Despite the urging of various friends, I came late to Manu Chao, and I’ve been trying to make up for it ever since. If I were my kids’ age, I probably wouldn’t have been listening to much else for the past decade. La Radiolina (2007) is one of my very favourite albums of recent years, songs such as “13 Dias” and “Besoin de la Lune” forming an endless source of energy-renewal. So I’m pleased to have been reading Peter Culshaw’s Clandestino, a biography of the singer who, more than anyone, accepted the responsibility of carrying the spirit of Bob Marley into a new century. It’s been telling me most of what I needed to know about the creator of a music that blends first world languages, third world rhythms, and a rebel soul also heavily influenced by the British punk movement of the late 70s.
Subtitled “In Search of Manu Chao”, the book (published by Serpent’s Tail) incorporates a full account of the subject’s life and career from his birth in a Paris suburb in 1961 as the son of Basque and Galician parents and his early life as a street kid through his early success with the band Manu Negra to his solo superstardom. The focus often shifts, however, to become the story of the author’s engagement with the artist and his music, which takes him around the world, from Algeria to Brazil to New York to Brixton, and through many encounters and conversations.

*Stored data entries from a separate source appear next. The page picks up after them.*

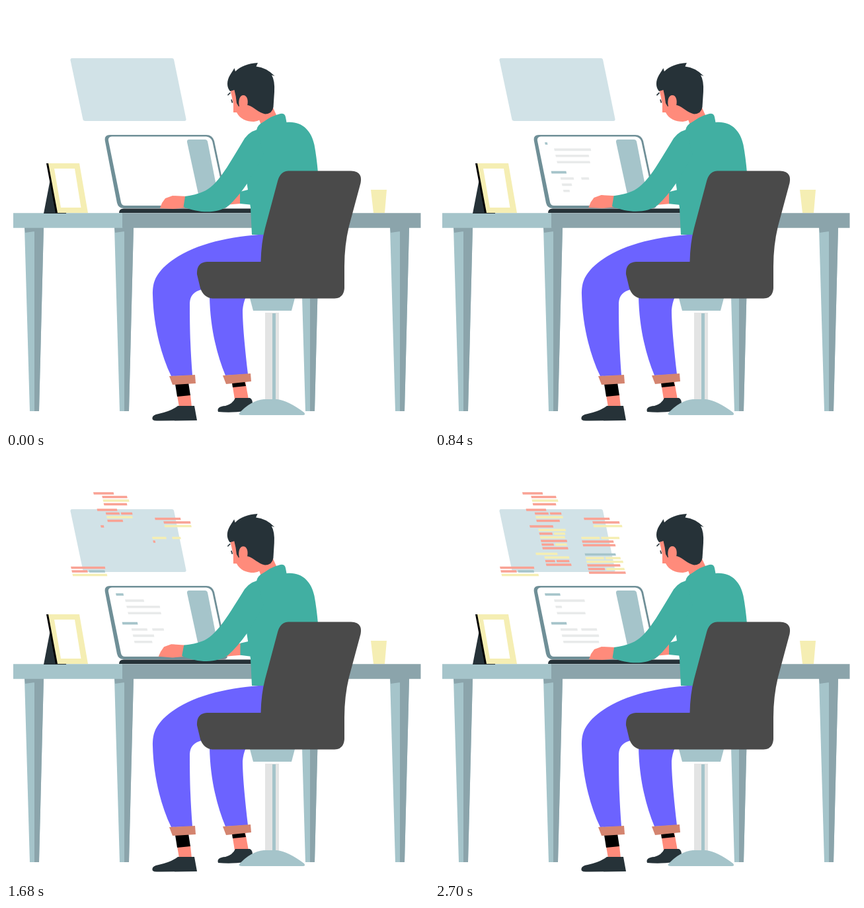
Recreate the animation shown at these times as an HTML page. Size 640 px wide and 640 px high, loop 2730 ms.

```html
<!DOCTYPE html>
<html lang="en">
<head>
<meta charset="utf-8">
<title>Working at a desk</title>
<style>
  html, body { margin: 0; width: 100%; height: 100%; overflow: hidden; background: #fff; }
  svg { display: block; width: 100vw; height: 100vh; }
  .light { fill: #a5c4ca; }
  .mid { fill: #8ba4ab; }
  .dark { fill: #263238; }
  .skin { fill: #ff8b7b; }
  .shirt { fill: #41afa2; }
  .jeans { fill: #6c63ff; }
  .cuff { fill: #d4846f; }
  .cream { fill: #f5eeb3; }
  .chair { fill: #4a4a4a; }
  .white { fill: #fff; }
</style>
</head>
<body>
<svg viewBox="0 0 640 640">
  <defs>
    <g id="leg">
      <path class="light" d="M0 335H29L22 613H8Z"/>
      <path class="mid" d="M15 335H29L22 613H15ZM0 335H29L15 341 1 343Z"/>
    </g>
  </defs>

  <path fill="#d1e2e7" d="M100 79H251Q253.500 79 254 81L272.500 171Q273 174 270 174H120Q117 174 116.500 172L97.500 82Q97 79 100 79Z"/>
  <g id="code"></g>

  <use href="#leg" x="28"/><use href="#leg" x="164"/><use href="#leg" x="445"/><use href="#leg" x="581"/>
  <path class="light" d="M11 313.300H177V335.700H11Z"/>
  <path class="mid" d="M176 313.300H627.500V335.700H176Z"/>

  <path class="dark" d="M67 262 57 314H91V312H77Z"/>
  <path d="M61 238H65L79 313H75Z"/>
  <path class="cream" d="M64 238H111L124 313H78Z"/>
  <path class="white" d="M73 246H104L113.500 305H83Z"/>
  <path class="cream" d="M552 278H576L573 313H556Z"/>

  <path fill="#6f8f97" d="M157 195H303Q312 195 315 204L335 299Q336 306 329 306H178Q170 306 168 298L150 205Q148 195 157 195Z"/>
  <path class="white" d="M160 197.500H303Q310 198 312.300 205L332 297Q333 302 327 302H180Q175 302 174 297L155 204Q154 198 160 197.500Z"/>
  <path class="light" d="M277 202H301Q304 202 305 205L323 297H296Q294 297 293 294L274 206Q273.500 202 277 202Z"/>
  <g id="screen"></g>
  <path class="dark" d="M171 313Q171 306.500 178 306.500H375V313Z"/>

  <path class="skin" id="farHand"/>
  <path class="shirt" id="farSleeve"/>

  <path class="skin" d="M342 570 362 568 367 595H346Z"/>
  <path d="M342 570 361 568 363 575 343 577Z"/>
  <path class="dark" d="M321 614Q318 606 332 605 343 602 347 593H369Q373 595 373 601L362 613Q340 616 321 614Z"/>
  <path class="jeans" d="M308 440C309 485 318 525 332 559L366 557C361 515 358 480 358 460Q359 449 363 440Z"/>
  <path class="cuff" d="M328 559 370 556 371 568 333 572Z"/>

  <path class="skin" d="M259 589 279 588 281 607H262Z"/>
  <path d="M256 572 276 570 279 589 259 591Z"/>
  <path class="dark" d="M222 626Q219 619 231 617 250 613 260 605H285L289 627Q250 627.500 228 627.500 224 627.500 222 626Z"/>
  <path class="jeans" d="M395 345C330 349 272 363 238 396 224 411 222 421 222 437 223 480 233 525 250 560L282 559C279 520 278 490 278 449Q279 433 296 429L400 420Z"/>
  <path class="cuff" d="M247 560 286 558 287 571 252 573Z"/>

  <path class="skin" d="M380 164 404 154 410 167 386 180Z"/>
  <g id="head">
    <path class="skin" d="M339 125 344 148 344 161 349 161C354 171 364 175 375 175Q386 174 392 164L385 125Z"/>
    <path class="dark" d="M335 118C335 108 341 102 345.500 94L347 99C355 91 366 87 381 86L378.500 91.500Q394 93 406.500 106L402 104.500Q407 113 406 130L404.500 153Q403 163 392 163.500C381 161 376 153 366 150L352 152 349 147Q348 136 345.500 127L339 129Q335 124 335 118Z"/>
    <path class="skin" d="M353 152C351 142 354 135 359 135 365 135 367 143 365 151L370 158 356 160Z"/>
    <path fill="none" stroke="#263238" stroke-width="1.600" d="M335.500 135 339.500 131M341 141.500 342.500 146.500"/>
  </g>
  <path class="shirt" d="M379 188Q380 180 390 175 402 166 415 163 422 162 423 168L424.500 176C447 173.500 462 188 466.500 210Q470 229 472 252L460 300 395 346H372L370 305 364 265 358 208Q365 192 379 188Z"/>
  <path class="skin" id="hand"/>
  <path class="shirt" id="sleeve"/>

  <path class="light" d="M369 442H437L432 461H374Z"/>
  <path fill="#e3e4e4" d="M392 464H413V600H392Z"/>
  <path class="light" d="M403 465H408V600H403Z"/>
  <path class="light" d="M353 616Q370 597 390 595H410Q427 597 451 615 454 619 449 619H357Q351 619 353 616Z"/>
  <path class="chair" d="M427 249.500H522Q540 250 536.500 268L519 333Q512 362 512 394V427Q511 442 497 442.500H312Q299 441 294 427L289 406Q288 388 304 387H385.500Q386 359 392 336L411 265Q415 250 427 249.500Z"/>
</svg>
<script>
const LOOP = 2730, STEP = 30, SWING = 900, RETYPE = 780;
const INK = { r: '#f9a294', y: '#f5eeb3', b: '#a5c4ca', g: '#e8eaea' };
const byId = id => document.getElementById(id);
const clamp = v => Math.max(0, Math.min(1, v));
const mix = (a, b, k) => a + (b - a) * k;
const out = k => 1 - (1 - clamp(k)) ** 2;

function seeded(seed) {
  return () => {
    const v = Math.sin(seed++ * 12.9898) * 43758.5453;
    return v - Math.floor(v);
  };
}
const rand = seeded(4);

// Lay out code as slanted bars: letters are inks, spaces end rows, slashes end stanzas.
// The first row of a stanza is its heading; the others are indented.
function layout(parent, { text, x, y, row, space, indent, width, lead, split, start }) {
  const bars = [], left = x, top = y;
  for (const stanza of text.split('/')) {
    stanza.split(' ').forEach((inks, r) => {
      const total = width * (r ? 1 : lead) * mix(0.88, 1.12, rand());
      const share = inks.length > 1 ? mix(0.38, 0.55, rand()) : 1;
      x = left + 0.22 * (y - top) + (r ? indent : 0);
      [...inks].forEach((ink, i) => {
        const w = total * (i ? 1 - share : share);
        const el = document.createElementNS('http://www.w3.org/2000/svg', 'path');
        el.setAttribute('fill', INK[ink]);
        parent.append(el);
        bars.push({ el, x, y, w, start: start(bars.length) });
        x += w + split;
      });
      y += row;
    });
    y += space;
  }
  return bars;
}

function drawBar({ el, x, y, w }, k) {
  w *= k;
  el.setAttribute('d', w < 0.8 ? '' :
    `M${x} ${y - 1.8}h${w - 0.8}l.8 3.6h${0.8 - w}Z`);
}

const small = { row: 5.5, space: 3, indent: 12, lead: 1, split: 1.5 };
const columns = [
  { ...small, text: 'r r y r/r rr y r/r y ry y r ry r/y y rr r', x: 132, y: 55,
    width: 39, lead: 0.83, time: 150, start: i => 1200 + 52 * i },
  { ...small, text: 'r r y', x: 225, y: 93.5,
    width: 45, time: 300, start: i => 1312 + 71 * i },
  { ...small, text: 'yy r r/b yy y r ry r', x: 221, y: 122.5, space: 8.5, indent: 0,
    width: 51, time: 300, start: i => 1525 + 71 * i },
  { ...small, text: 'r rb y', x: 98, y: 167.5, indent: 0,
    width: 53, time: 150, start: i => 1308 + 87 * i }
];
const code = columns.flatMap(c =>
  layout(byId('code'), c).map(bar => ({ ...bar, time: c.time })));

const screen = layout(byId('screen'), {
  text: 'b g g g/b gg g g', x: 166, y: 208, row: 9.4, space: 6, indent: 12,
  width: 56, lead: 0.45, split: 5,
  start: i => 30 + 780 * Math.sin(i / 8 * Math.PI / 2)
});

// Type, hold, erase, repeat
function retyped(t, start) {
  if (t < start) return 0;
  const phase = (t - start) % RETYPE;
  return Math.min(out(phase / 300), clamp((RETYPE - phase) / 120));
}

// Limbs as pairs of matching paths: hands down, hands up
const limbs = {
  hand: ['M233 306L236 298 241 291 252 287 274 288 272 305 253 307Z',
         'M219 280L225 275 229 268 240 264 264 268 257 287 245 286Z'],
  sleeve: ['M380 187Q365 191 357 207C339 236 321 272 298 281Q287 286 271 288L268.500 304C296 315 322 313 337 302Q352 288 366 267L390 225Z',
           'M380 187Q365 191 355 207C336 232 309 266 290 267.500Q277 269 260 268L254 286C280 300 312 302 331 289Q346 277 361 261L390 225Z'],
  farHand: ['M331 301L333 293 339 284 346 282 355 281 355 299 343 300Z',
            'M327 306.500L330 298 336 290 344 286 358 287 358 304 345 305Z'],
  farSleeve: ['M354 281L374 276 374 301 354 299Z',
              'M357 286L376 283 376 308 357 304Z']
};
const number = /\d+(\.\d+)?/g;
function morph([a, b], k) {
  const ends = b.match(number);
  let i = 0;
  return a.replace(number, n => mix(+n, +ends[i++], k).toFixed(2));
}

function draw(t) {
  const lift = (1 - Math.cos(t / SWING * 2 * Math.PI)) / 2;
  for (const id in limbs) byId(id).setAttribute('d', morph(limbs[id], lift));
  byId('head').setAttribute('transform', `rotate(${-1.5 * lift} 396 173)`);
  for (const bar of code) drawBar(bar, out((t - bar.start) / bar.time));
  for (const bar of screen) drawBar(bar, retyped(t, bar.start));
}

const begin = performance.now();
function tick() {
  const t = (performance.now() - begin) % LOOP;
  draw(Math.floor(t / STEP) * STEP);
  requestAnimationFrame(tick);
}
tick();
</script>
</body>
</html>
```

Culshaw never bothers to hide the fact that he is awestruck by Manu Chao, and I can’t find it in me to criticise him for that. His enthusiasm is so transparently genuine that it’s impossible to get too exasperated by paragraphs that begin like this: “I ring up Manu’s management in Paris to try and find out where Manu might be. No word. So I hole up on the beach for a few days, in a fishing village called Prea, a really tranquil place. It’s so beautiful that I feel the urge to express my gratitude to someone, and who better than the deities? Signs and portents seem to be everywhere…” He’s taking a gamble that this discursive approach will match the unstructured existence it describes, and he just about brings it off.
I’m not absolutely certain that Manu Chao’s “La Vida Tombola” (also from La Radiolina) is the best song ever written about a footballer, but I’d suggest that its only rival is Jorge Ben’s “Filho Maravilha”. Maybe that’s just another version of the endless Maradona v Pele debate: Argentina versus Brazil. One day I’ll have more to say about the great Jorge Ben. But here’s Manu Chao serenading the great albiceleste No 10 in person with the song he dedicated to him, in the poignant final scene from Emir Kusturica’s superb film titled Maradona, released in 2008. “If I were Maradona,” the lyric goes, “I’d live like him / A thousand fireworks, a thousand friends, and whatever happens at a thousand per cent / Life is a game of chance…” The subject of the song looks on, the hint of a smile on his lips giving no clue to the thoughts hidden behind his shades.
* The photograph of Manu Chao is taken from the cover of Proxima Estacion: Esperanza, his second solo album, released in 2001.